Within the records below, how many lines hold the string "busbars"? State that number and nothing else.
The input Block Start
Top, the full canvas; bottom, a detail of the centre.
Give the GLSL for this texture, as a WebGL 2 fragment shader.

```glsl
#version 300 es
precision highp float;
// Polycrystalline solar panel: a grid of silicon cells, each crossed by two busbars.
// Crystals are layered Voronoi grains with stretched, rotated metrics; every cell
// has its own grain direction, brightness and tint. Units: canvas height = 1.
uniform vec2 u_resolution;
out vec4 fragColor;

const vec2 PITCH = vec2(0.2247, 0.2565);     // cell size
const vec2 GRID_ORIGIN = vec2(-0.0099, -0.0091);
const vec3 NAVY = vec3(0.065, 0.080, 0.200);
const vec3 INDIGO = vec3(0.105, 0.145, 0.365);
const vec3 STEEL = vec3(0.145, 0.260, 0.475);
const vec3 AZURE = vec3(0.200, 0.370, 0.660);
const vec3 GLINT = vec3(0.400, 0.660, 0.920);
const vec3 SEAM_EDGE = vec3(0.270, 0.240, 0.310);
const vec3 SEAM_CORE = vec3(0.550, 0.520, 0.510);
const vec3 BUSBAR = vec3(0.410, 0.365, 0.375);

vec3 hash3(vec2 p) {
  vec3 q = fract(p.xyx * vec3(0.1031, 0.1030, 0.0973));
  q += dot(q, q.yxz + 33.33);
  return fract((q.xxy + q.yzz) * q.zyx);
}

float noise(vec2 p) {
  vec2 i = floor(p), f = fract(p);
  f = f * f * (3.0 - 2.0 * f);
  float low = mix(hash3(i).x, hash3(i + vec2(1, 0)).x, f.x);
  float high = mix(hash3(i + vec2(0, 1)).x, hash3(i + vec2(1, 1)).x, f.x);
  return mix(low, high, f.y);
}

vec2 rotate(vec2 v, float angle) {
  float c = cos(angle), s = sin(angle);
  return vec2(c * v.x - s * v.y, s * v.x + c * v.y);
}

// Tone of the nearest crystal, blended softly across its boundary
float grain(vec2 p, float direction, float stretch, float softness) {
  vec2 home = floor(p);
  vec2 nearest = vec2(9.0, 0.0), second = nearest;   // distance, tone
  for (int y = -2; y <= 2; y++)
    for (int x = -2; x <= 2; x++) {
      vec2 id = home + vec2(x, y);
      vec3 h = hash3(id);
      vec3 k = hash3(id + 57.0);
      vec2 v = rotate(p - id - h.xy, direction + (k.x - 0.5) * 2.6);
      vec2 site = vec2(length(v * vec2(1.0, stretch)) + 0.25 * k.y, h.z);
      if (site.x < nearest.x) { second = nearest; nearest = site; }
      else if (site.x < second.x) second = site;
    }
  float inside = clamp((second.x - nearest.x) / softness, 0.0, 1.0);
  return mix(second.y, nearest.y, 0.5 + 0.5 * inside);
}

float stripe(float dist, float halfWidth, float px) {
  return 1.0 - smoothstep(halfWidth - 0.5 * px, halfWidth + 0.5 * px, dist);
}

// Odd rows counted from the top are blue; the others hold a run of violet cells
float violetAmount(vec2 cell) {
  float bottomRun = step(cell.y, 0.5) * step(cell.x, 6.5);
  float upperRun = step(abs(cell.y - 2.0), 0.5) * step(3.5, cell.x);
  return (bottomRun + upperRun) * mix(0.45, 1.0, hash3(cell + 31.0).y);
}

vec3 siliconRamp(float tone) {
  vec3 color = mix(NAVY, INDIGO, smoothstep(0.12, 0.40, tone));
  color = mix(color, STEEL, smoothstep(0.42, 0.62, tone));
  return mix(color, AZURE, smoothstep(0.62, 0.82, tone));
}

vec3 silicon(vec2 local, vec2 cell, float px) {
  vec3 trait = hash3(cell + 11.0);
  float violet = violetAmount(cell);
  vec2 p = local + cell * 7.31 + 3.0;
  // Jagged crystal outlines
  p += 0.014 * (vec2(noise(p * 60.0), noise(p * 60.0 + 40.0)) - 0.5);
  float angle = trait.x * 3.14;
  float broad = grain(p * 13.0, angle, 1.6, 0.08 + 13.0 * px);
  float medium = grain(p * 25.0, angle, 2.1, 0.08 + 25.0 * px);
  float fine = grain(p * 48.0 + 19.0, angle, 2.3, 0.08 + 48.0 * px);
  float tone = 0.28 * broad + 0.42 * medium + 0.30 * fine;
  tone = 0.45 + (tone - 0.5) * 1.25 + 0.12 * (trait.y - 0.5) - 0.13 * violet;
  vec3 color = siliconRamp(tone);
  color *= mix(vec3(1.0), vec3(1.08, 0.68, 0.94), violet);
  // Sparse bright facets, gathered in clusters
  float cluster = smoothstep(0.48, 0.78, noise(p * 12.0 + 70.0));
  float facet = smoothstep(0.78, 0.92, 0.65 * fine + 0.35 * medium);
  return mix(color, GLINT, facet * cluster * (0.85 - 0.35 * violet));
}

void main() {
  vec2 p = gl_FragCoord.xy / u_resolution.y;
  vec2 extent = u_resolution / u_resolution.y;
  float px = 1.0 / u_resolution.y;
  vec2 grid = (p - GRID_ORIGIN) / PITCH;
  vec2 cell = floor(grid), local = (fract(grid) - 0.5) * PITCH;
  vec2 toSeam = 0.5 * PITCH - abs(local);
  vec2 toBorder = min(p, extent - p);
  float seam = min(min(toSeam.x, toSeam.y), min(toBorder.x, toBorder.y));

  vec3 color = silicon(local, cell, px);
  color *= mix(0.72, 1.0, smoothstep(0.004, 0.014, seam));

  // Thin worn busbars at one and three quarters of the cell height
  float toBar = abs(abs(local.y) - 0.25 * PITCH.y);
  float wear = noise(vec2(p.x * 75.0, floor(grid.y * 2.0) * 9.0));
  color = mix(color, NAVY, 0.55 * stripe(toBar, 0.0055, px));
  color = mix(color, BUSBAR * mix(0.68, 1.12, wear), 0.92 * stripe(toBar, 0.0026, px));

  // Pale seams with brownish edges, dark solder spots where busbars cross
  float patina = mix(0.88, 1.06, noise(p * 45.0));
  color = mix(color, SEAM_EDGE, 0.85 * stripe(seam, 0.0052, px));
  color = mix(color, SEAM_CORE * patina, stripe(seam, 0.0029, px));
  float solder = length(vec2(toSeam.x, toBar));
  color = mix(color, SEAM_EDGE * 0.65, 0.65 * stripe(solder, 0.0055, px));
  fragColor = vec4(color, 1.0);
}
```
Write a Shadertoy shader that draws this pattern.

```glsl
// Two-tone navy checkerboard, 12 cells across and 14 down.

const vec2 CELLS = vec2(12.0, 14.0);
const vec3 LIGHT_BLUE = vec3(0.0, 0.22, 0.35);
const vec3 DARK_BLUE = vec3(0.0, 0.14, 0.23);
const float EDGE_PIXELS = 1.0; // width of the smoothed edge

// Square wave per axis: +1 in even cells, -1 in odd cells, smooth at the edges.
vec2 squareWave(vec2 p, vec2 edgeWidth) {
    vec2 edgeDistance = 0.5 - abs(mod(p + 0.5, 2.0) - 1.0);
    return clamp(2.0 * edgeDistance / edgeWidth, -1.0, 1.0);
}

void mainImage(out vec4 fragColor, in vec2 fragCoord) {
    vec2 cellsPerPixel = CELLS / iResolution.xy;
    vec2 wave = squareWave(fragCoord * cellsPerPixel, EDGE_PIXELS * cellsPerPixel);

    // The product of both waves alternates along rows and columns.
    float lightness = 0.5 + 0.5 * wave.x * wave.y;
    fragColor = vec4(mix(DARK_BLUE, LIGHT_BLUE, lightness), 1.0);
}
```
The input Block End
[Output] 3